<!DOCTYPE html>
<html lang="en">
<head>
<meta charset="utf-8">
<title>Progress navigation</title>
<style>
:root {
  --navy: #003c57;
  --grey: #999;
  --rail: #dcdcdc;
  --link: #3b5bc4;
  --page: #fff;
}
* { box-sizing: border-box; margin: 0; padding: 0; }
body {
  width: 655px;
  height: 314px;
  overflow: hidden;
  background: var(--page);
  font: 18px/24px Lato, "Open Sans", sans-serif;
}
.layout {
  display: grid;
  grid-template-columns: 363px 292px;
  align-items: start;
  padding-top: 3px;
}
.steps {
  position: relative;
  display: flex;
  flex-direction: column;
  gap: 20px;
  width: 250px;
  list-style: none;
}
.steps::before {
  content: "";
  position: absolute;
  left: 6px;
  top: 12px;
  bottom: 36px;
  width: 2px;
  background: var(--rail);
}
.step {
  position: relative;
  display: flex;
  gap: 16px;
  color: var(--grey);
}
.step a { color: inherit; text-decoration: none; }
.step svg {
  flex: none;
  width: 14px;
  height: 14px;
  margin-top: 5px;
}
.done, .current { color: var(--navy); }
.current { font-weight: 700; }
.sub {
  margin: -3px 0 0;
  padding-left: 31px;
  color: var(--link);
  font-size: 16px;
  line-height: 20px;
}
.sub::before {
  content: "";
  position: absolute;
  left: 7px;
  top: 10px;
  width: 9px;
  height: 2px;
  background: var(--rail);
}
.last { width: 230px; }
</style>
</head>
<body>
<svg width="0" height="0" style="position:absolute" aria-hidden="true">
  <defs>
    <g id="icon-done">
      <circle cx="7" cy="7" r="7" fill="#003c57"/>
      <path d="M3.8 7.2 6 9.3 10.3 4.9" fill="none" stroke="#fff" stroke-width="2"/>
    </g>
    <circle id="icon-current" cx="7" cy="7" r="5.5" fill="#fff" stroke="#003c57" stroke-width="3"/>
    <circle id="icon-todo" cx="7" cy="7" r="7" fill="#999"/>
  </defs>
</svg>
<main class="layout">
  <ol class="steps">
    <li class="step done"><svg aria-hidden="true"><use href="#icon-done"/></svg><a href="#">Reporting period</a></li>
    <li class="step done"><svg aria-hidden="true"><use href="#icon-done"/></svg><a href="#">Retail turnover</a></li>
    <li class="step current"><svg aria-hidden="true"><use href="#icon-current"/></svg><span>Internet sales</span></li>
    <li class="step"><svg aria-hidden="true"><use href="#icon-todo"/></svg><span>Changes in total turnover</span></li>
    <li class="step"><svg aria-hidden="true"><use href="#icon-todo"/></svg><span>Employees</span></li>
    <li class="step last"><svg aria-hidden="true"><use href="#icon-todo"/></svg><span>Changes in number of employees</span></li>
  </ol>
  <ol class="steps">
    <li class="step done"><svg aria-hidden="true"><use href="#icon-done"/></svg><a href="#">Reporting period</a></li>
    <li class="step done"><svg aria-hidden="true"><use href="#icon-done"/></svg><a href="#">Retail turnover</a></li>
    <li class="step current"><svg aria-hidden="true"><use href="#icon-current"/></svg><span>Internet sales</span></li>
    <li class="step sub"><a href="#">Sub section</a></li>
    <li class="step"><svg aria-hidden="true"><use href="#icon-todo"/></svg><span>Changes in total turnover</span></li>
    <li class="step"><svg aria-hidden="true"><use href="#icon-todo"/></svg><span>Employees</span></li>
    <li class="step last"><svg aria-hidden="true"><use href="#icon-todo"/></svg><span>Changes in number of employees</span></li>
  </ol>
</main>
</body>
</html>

=-=-=

> EXERCISE REQUIREMENTS
Write out all the entries exactly.

> FINISHED TASK
<!DOCTYPE html>
<html lang="en">
<head>
<meta charset="utf-8">
<title>Progress navigation</title>
<style>
:root {
  --navy: #003c57;
  --grey: #999;
  --rail: #dcdcdc;
  --link: #3b5bc4;
  --page: #fff;
}
* { box-sizing: border-box; margin: 0; padding: 0; }
body {
  width: 655px;
  height: 314px;
  overflow: hidden;
  background: var(--page);
  font: 18px/24px Lato, "Open Sans", sans-serif;
}
.layout {
  display: grid;
  grid-template-columns: 363px 292px;
  align-items: start;
  padding-top: 3px;
}
.steps {
  position: relative;
  display: flex;
  flex-direction: column;
  gap: 20px;
  width: 250px;
  list-style: none;
}
.steps::before {
  content: "";
  position: absolute;
  left: 6px;
  top: 12px;
  bottom: 36px;
  width: 2px;
  background: var(--rail);
}
.step {
  position: relative;
  display: flex;
  gap: 16px;
  color: var(--grey);
}
.step a { color: inherit; text-decoration: none; }
.step svg {
  flex: none;
  width: 14px;
  height: 14px;
  margin-top: 5px;
}
.done, .current { color: var(--navy); }
.current { font-weight: 700; }
.sub {
  margin: -3px 0 0;
  padding-left: 31px;
  color: var(--link);
  font-size: 16px;
  line-height: 20px;
}
.sub::before {
  content: "";
  position: absolute;
  left: 7px;
  top: 10px;
  width: 9px;
  height: 2px;
  background: var(--rail);
}
.last { width: 230px; }
</style>
</head>
<body>
<svg width="0" height="0" style="position:absolute" aria-hidden="true">
  <defs>
    <g id="icon-done">
      <circle cx="7" cy="7" r="7" fill="#003c57"/>
      <path d="M3.8 7.2 6 9.3 10.3 4.9" fill="none" stroke="#fff" stroke-width="2"/>
    </g>
    <circle id="icon-current" cx="7" cy="7" r="5.5" fill="#fff" stroke="#003c57" stroke-width="3"/>
    <circle id="icon-todo" cx="7" cy="7" r="7" fill="#999"/>
  </defs>
</svg>
<main class="layout">
  <ol class="steps">
    <li class="step done"><svg aria-hidden="true"><use href="#icon-done"/></svg><a href="#">Reporting period</a></li>
    <li class="step done"><svg aria-hidden="true"><use href="#icon-done"/></svg><a href="#">Retail turnover</a></li>
    <li class="step current"><svg aria-hidden="true"><use href="#icon-current"/></svg><span>Internet sales</span></li>
    <li class="step"><svg aria-hidden="true"><use href="#icon-todo"/></svg><span>Changes in total turnover</span></li>
    <li class="step"><svg aria-hidden="true"><use href="#icon-todo"/></svg><span>Employees</span></li>
    <li class="step last"><svg aria-hidden="true"><use href="#icon-todo"/></svg><span>Changes in number of employees</span></li>
  </ol>
  <ol class="steps">
    <li class="step done"><svg aria-hidden="true"><use href="#icon-done"/></svg><a href="#">Reporting period</a></li>
    <li class="step done"><svg aria-hidden="true"><use href="#icon-done"/></svg><a href="#">Retail turnover</a></li>
    <li class="step current"><svg aria-hidden="true"><use href="#icon-current"/></svg><span>Internet sales</span></li>
    <li class="step sub"><a href="#">Sub section</a></li>
    <li class="step"><svg aria-hidden="true"><use href="#icon-todo"/></svg><span>Changes in total turnover</span></li>
    <li class="step"><svg aria-hidden="true"><use href="#icon-todo"/></svg><span>Employees</span></li>
    <li class="step last"><svg aria-hidden="true"><use href="#icon-todo"/></svg><span>Changes in number of employees</span></li>
  </ol>
</main>
</body>
</html>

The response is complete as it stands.